- Iron-deficiency anaemia and physical performance in adolescent girls from different ethnic backgrounds ↩
- Effect of Iron Therapy on Behavior Performance in Nonanemic, Iron-Deficient Infants ↩
- Iron supplementation for unexplained fatigue in non-anaemic women: double blind randomised placebo controlled trial ↩
- Association between iron deficiency and blood lead level in a longitudinal analysis of children followed in an urban primary care clinic ↩
- See the study above entitled Iron-deficiency anaemia and physical performance in adolescent girls from different ethnic backgrounds ↩
- Low iron status and enhanced insulin sensitivity in lacto-ovo vegetarians ↩
- A Vegetarian Diet Rich in Soybean Products Compromises Iron Status in Young Students1 ↩
- Dietary intake and iron status of Australian vegetarian women ↩

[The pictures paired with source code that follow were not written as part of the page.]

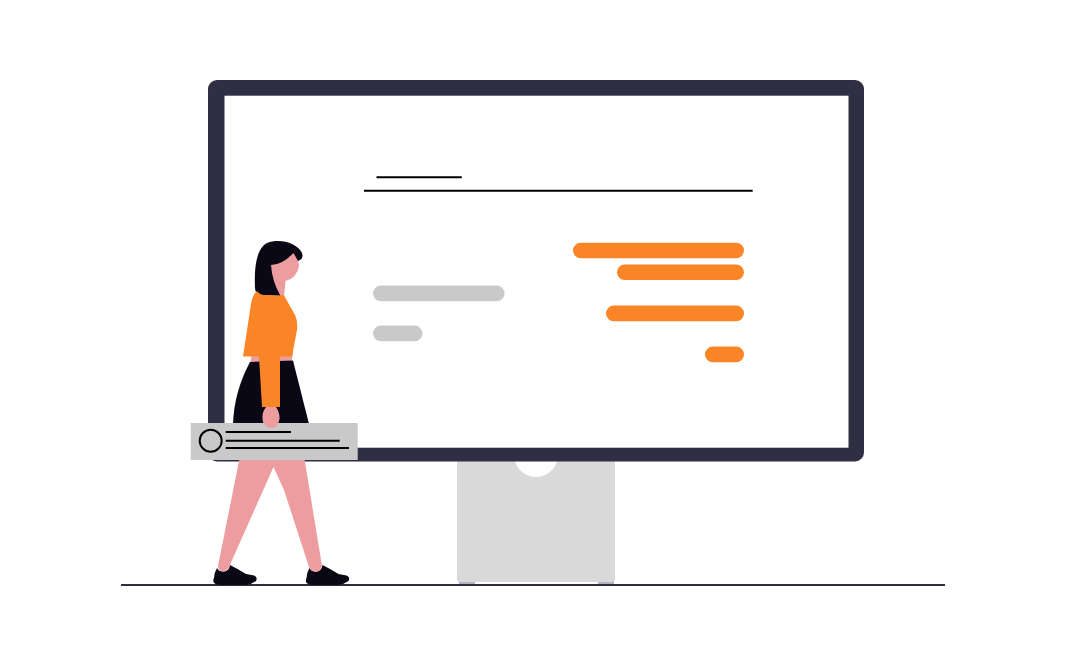
<!DOCTYPE html>
<html lang="en">
<head>
<meta charset="utf-8">
<title>Messaging illustration</title>
<style>
:root {
  --paper: #ffffff;
  --frame: #2f2e43;
  --ink: #090814;
  --line: #000000;
  --accent: #fa8526;
  --skin: #ed9da0;
  --reply: #c9c9c9;
  --stand: #d9d9d9;
  --foot: #b3b3c4;
}
html, body { margin: 0; background: var(--paper); overflow: hidden; }
svg { display: block; width: 1066px; height: 666px; }
.paper { fill: var(--paper); }
.frame { fill: var(--frame); }
.ink { fill: var(--ink); }
.accent { fill: var(--accent); }
.skin { fill: var(--skin); }
.reply { fill: var(--reply); }
.stand { fill: var(--stand); }
.foot { fill: var(--foot); }
.stroke { fill: none; stroke: var(--line); stroke-width: 2; }
.ground { stroke: var(--frame); stroke-width: 2; }
</style>
</head>
<body>
<svg viewBox="0 0 1066 666" role="img" aria-label="A woman carries a message card past a large monitor showing a chat">
  <defs>
    <path id="shoe" d="M217 568Q214 573 214 578Q213 580 213.500 582Q215 585 220 585H246Q252 584 256 581Q258 577 254 575.500L246 574Q238 569 230 565Q229 571 224 571.500Q219 572 217 568Z"/>
  </defs>

  <g id="monitor">
    <rect class="foot" x="459" y="580" width="16" height="5"/>
    <rect class="foot" x="598" y="580" width="16" height="5"/>
    <path class="stand" d="M457 458H615V579Q615 582 612 582H460Q457 582 457 579Z"/>
    <circle class="paper" cx="536" cy="455" r="22"/>
    <rect class="frame" x="208" y="80" width="656" height="381.500" rx="9"/>
    <rect class="paper" x="224.500" y="95.700" width="624" height="352"/>
  </g>

  <g id="chat">
    <path class="stroke" d="M376.500 177.300H461.800M364 190.700H752.700"/>
    <g class="accent">
      <rect x="573" y="242.700" width="171" height="15.600" rx="7.800"/>
      <rect x="617" y="264.500" width="127" height="15.600" rx="7.800"/>
      <rect x="606" y="305.600" width="138" height="15.600" rx="7.800"/>
      <rect x="705" y="346.600" width="39" height="15.600" rx="7.800"/>
    </g>
    <g class="reply">
      <rect x="373" y="285.600" width="131.500" height="15.600" rx="7.800"/>
      <rect x="373" y="325.600" width="49.500" height="15.600" rx="7.800"/>
    </g>
  </g>

  <line class="ground" x1="121" y1="585" x2="945" y2="585"/>

  <g id="woman">
    <g id="legs">
      <use href="#shoe" class="ink"/>
      <use href="#shoe" class="ink" x="92.500"/>
      <path class="skin" d="M240 456H304L322 566Q321 571 316 572Q312 572 309 567L284 490L273.500 467L229 567Q227 572 222 571.500Q218 570 218 566Z"/>
    </g>
    <path class="skin" d="M252 353H293L291 364H250Z"/>
    <path class="ink" d="M250 362L293 360.500L309 424H233Q234 392 250 362Z"/>
    <g id="head">
      <path class="skin" d="M268 262L293 250Q299 258 299 266Q297 278 285.500 281L284 298H270Z"/>
      <path class="ink" d="M255 288C254 266 257 248 267 243C280 238 297 243 302 253Q304 259 298 261L293.500 253Q282 265 271 265Q272 281 280.500 296L262 295Q255 294 255 288Z"/>
    </g>
    <path class="accent" d="M257 291Q260 295 264 295L284 295.500L295 315Q298 321 297 330L292 356.500H280V407H262L259 356.500H243L251 304Q252 296 257 291Z"/>
  </g>

  <g id="message-card">
    <rect class="reply" x="190.700" y="423" width="167" height="37"/>
    <circle class="stroke" cx="210.700" cy="440.800" r="11"/>
    <path class="stroke" d="M225.700 432H291M225.700 440.800H339.700M225.700 448H349"/>
  </g>

  <path id="hand" class="skin" d="M266 407H276Q280 413 279.500 419Q278 428 271 428Q263 427 262.500 419Q262 412 266 407Z"/>
</svg>
</body>
</html>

- see study above entitled Low iron status and enhanced insulin sensitivity in lacto-ovo vegetarians ↩